Russia: The power of Media support
This tool was used and executed to perfection as the West successfully disintegrated USSR after a five decade long media propaganda that circulated around the evil bred by the likes of Lenin and Stalin. Such resentment, which persisted for such a long time, eventually conditioned the world into taking the Soviet concept of statehood as an agenda that would result in a global catastrophe. Today, the general feeling is more or less the same amid the growing tensions.
Keeping internal media in check
After learning its lesson the hard way, it appears that Russia government and its media is very much on the same page in terms of ‘humanizing’ its approach towards its recent foreign policy mechanism. The Kremlin believes that it is better to have the media as an ally and use it to gain public support and bring the whole state on the same page. This has become really important for Putin and co. as they seek to counter western media’s recent scathing reviews about its adventures in Ukraine and Syria.
Today, millions of Russians are treated to a whole bunch of live reports, analysis, and official defense briefings where the theme is more or less the same: airstrikes in Syria are extremely crucial in the fight against the growing menace of ISIS and that the world outside the country’s borders is dark and murky.
Regardless of how much success these strikes have enjoyed since they began, it appears that the campaign has already won public support and a major chunk of the Russian population is extremely happy to see the country do so well offshore.
Moreover, what is surprising is the fact that the first time in 25 years or so, people in much-maligned regions such as Chechnya and Dagestan have also discovered a new-found sense of patriotism and are really supportive of the Russian moves in the Middle East.

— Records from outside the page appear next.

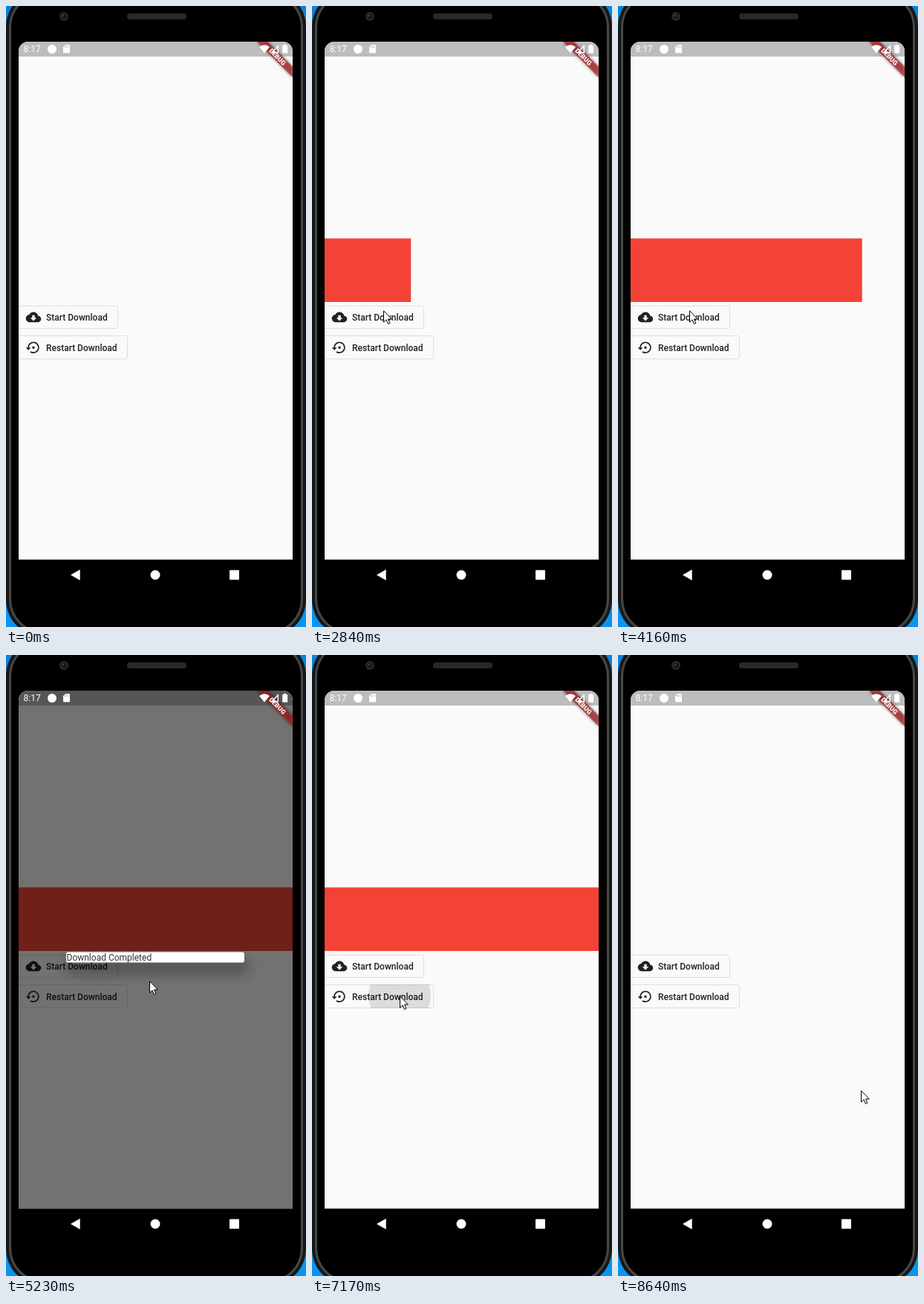
Animation, 404 px wide and 835 px high, one loop 8.72 s. Source, as an HTML page:

```html
<!DOCTYPE html>
<html lang="en">
<head>
<meta charset="utf-8">
<title>Download progress</title>
<style>
  html, body { margin: 0; width: 100%; height: 100%; overflow: hidden; background: linear-gradient(#0984dc, #0b93ee); }
  svg { display: block; font-family: Roboto, sans-serif; font-size: 12px; }
  .button { fill: #fafafa; stroke: #dedede; }
  .ink { fill: #212121; }
  .label { fill: #212121; font-weight: 500; }
  .white { fill: #fff; }
</style>
</head>
<body>
<svg width="404" height="835" viewBox="0 0 404 835">
  <defs>
    <clipPath id="screen"><rect x="17" y="48" width="369" height="738" rx="13"/></clipPath>
    <clipPath id="startClip"><rect x="17" y="403" width="134" height="31" rx="2"/></clipPath>
    <clipPath id="restartClip"><rect x="17" y="443" width="147" height="32" rx="2"/></clipPath>
    <filter id="soft" x="-50%" y="-300%" width="200%" height="700%"><feGaussianBlur stdDeviation="9"/></filter>
    <filter id="bannerBlur" x="-30%" y="-30%" width="160%" height="160%"><feGaussianBlur stdDeviation="2.2"/></filter>
  </defs>

  <!-- phone body -->
  <rect x="0" y="-22" width="404" height="870" rx="50" fill="#161717"/>
  <rect x="5.5" y="-16.5" width="393" height="859" rx="45" fill="#000" stroke="#454747" stroke-width="3"/>
  <circle cx="78" cy="14" r="6" fill="#292929"/>
  <circle cx="78" cy="14" r="3.5" fill="#151719"/>
  <circle cx="77" cy="13" r="1.2" fill="#45484b"/>
  <rect x="163" y="10" width="80" height="8" rx="3.5" fill="#282828"/>

  <g clip-path="url(#screen)">
    <!-- app page -->
    <rect x="17" y="48" width="369" height="696.4" fill="#fafafa"/>
    <rect x="17" y="48" width="369" height="20" fill="#bdbdbd"/>
    <rect id="bar" x="17" y="312.5" width="0" height="85.5" fill="#f44336"/>

    <rect class="button" x="16.5" y="403.5" width="134" height="30" rx="2"/>
    <circle id="startRipple" cx="96" cy="409" clip-path="url(#startClip)"/>
    <path class="ink" transform="translate(26.7 408) scale(.857)" d="M19.35 10.04C18.67 6.59 15.64 4 12 4 9.11 4 6.6 5.64 5.35 8.04 2.34 8.36 0 10.91 0 14c0 3.31 2.69 6 6 6h13c2.76 0 5-2.24 5-5 0-2.64-2.05-4.78-4.65-4.96zM17 13l-5 5-5-5h3V9h4v4h3z"/>
    <text class="label" x="54" y="423">Start Download</text>

    <rect class="button" x="16.5" y="443.5" width="147" height="31" rx="2"/>
    <circle id="restartRipple" cx="118" cy="458" clip-path="url(#restartClip)"/>
    <path class="ink" transform="translate(26.7 449) scale(.857)" d="M14 12c0-1.1-.9-2-2-2s-2 .9-2 2 .9 2 2 2 2-.9 2-2zm-2-9c-4.97 0-9 4.03-9 9H0l4 4 4-4H5c0-3.87 3.13-7 7-7s7 3.13 7 7-3.13 7-7 7c-1.51 0-2.91-.49-4.06-1.3l-1.42 1.44C8.04 20.3 9.94 21 12 21c4.97 0 9-4.03 9-9s-4.03-9-9-9z"/>
    <text class="label" x="54" y="464">Restart Download</text>

    <!-- dialog -->
    <rect id="barrier" x="17" y="48" width="369" height="696.4" opacity="0"/>
    <g id="dialog" opacity="0">
      <rect x="81" y="410" width="244" height="18" opacity=".32" filter="url(#soft)"/>
      <rect class="white" x="81" y="399.5" width="240" height="14" rx="3"/>
      <text x="81.5" y="411" fill="#333">Download Completed</text>
    </g>

    <!-- debug banner -->
    <path d="M338 48h14.5L386 81.5V96z" opacity=".5" filter="url(#bannerBlur)"/>
    <path d="M338 48h14.5L386 81.5V96z" fill="#b71c1c" fill-opacity=".627"/>
    <text class="white" transform="translate(365.6 68.4) rotate(45)" y="3" text-anchor="middle" font-size="8.7" font-weight="900">DEBUG</text>

    <!-- status bar -->
    <g class="white">
      <text x="23.5" y="62.3">8:17</text>
      <circle cx="62" cy="58" r="6"/>
      <path d="M80 52.3h5q1 0 1 1v9q0 1-1 1h-7q-1 0-1-1v-7z"/>
      <path d="M341 55q7-5.5 14 0l-7 8.5z"/>
      <path fill-rule="evenodd" d="M367 52v11.5h-11zM365.6 55.5l-3.8 4v2.6h3.8z"/>
      <path d="M374 53v-1.2h3.4V53h1.8v10.5h-7V53z"/>
    </g>
    <path d="M79.5 54v2M81.7 54v2M83.9 54v2" stroke="#aaa" stroke-width=".9"/>
  </g>

  <!-- navigation bar -->
  <g class="white">
    <path d="M87 765l12.7-7.2v14.4z"/>
    <circle cx="201" cy="765" r="6.5"/>
    <rect x="301" y="758.5" width="13" height="13" rx=".8"/>
  </g>

  <g id="cursor" visibility="hidden">
    <circle id="press" r="15" fill="#ff0" fill-opacity=".47"/>
    <path d="M.5.8v15.4l3.5-3.4 2.5 5.7 2.4-1-2.4-5.5h4.9z" fill="#fff" stroke="#000"/>
  </g>
</svg>

<script>
const LOOP = 8720, WIDTH = 369, HOLD = 120;
const TAPS = [1230, 5860, 6870];

// The cursor rests at each point, then follows a curve to the next one
const START = [321, 743];
const MOVES = [
  { from: 140, until: 1060, via: [110, 295], to: [96, 409] },
  { from: 4930, until: 5630, via: [226, 443], to: [277, 476] },
  { from: 6420, until: 6870, via: [210, 520], to: [118, 458] },
  { from: 8250, until: 8640, via: [222, 521], to: [327, 585] }
];

const set = (id, attrs) => {
  const node = document.getElementById(id);
  for (const name in attrs) node.setAttribute(name, attrs[name]);
};

// 0 before a, 1 after b, linear between
const ramp = (t, a, b) => Math.min(1, Math.max(0, (t - a) / (b - a)));

const curve = (a, b, c, u) => a * (1 - u) ** 2 + 2 * b * u * (1 - u) + c * u * u;

function cursorAt(t) {
  return MOVES.reduce((pos, { from, until, via, to }) => {
    const u = ramp(t, from, until);
    return pos.map((p, i) => curve(p, via[i], to[i], u));
  }, START).map(Math.round);
}

function ripple(id, t, start) {
  const p = ramp(t, start, start + 310);
  set(id, { r: 14 + 86 * p ** 1.5, opacity: p > 0 ? .12 * Math.min(1, 3 * (1 - p)) : 0 });
}

function render(t) {
  const [x, y] = cursorAt(t);
  const fade = ramp(t, 4290, 4450) - ramp(t, 6070, 6300);
  set('cursor', { transform: `translate(${x} ${y})`, visibility: t < 140 ? 'hidden' : 'visible' });
  set('press', { opacity: TAPS.some(tap => t >= tap && t < tap + HOLD) ? 1 : 0 });
  set('bar', { width: WIDTH * (ramp(t, 2056, 4548) - ramp(t, 7215, 8170)) });
  set('barrier', { opacity: .54 * Math.sqrt(fade) });
  set('dialog', { opacity: fade });
  ripple('startRipple', t, 1760);
  ripple('restartRipple', t, 7024);
}

const origin = performance.now();
function frame() {
  render((performance.now() - origin) % LOOP);
  requestAnimationFrame(frame);
}
frame();
</script>
</body>
</html>
```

Knowing that it can never be able to thwart the global media and make its stance a little mellow and soft towards it, Russian media has taken the mantle and is working round the clock to ensure that it does everything it can in a bid to make its own people think otherwise over the whole Syrian fiasco.
The last thing Putin needs is a public backlash so the leaders have decided to control media as much as he can.
Public backing of military exploits
The idea of Russia being involved into its first real war outside the former Soviet Union has captivated the imagination of Russian people. Backed by a propaganda campaign, opinions over Russian military have changed drastically who now have the backing of its people.
According to the latest Levada opinion poll, 72% of Russians are now in favor of it, with only 14% opposing the incursion.
Dmitry Nekrasov, a media analyst in Moscow, says that the state propaganda is doing its trick perfectly.
“Not a lot of people actually really support sending our troops to Syria, because everyone understands there could be victims,” he told me this week.
“But everyone, or the majority, like this demonstration of force — these planes and so on — of Russian power,” he added.
Indeed, seeing the country showing its military muscle on one of the most controversial regions in the world has swelled Russian chests with pride and it is exactly the type of effect Putin had been hoping for. In his homeland, the former KGB man is a hero standing up against the West.
Moreover, the Russian media has done quite a job in terms of taking the public’s focus away from various other issues that the country is facing. With a withering economy thanks to impact of sanctions and low oil prices, Syria is a gamble Moscow has made in a bid to keep intact the national pride.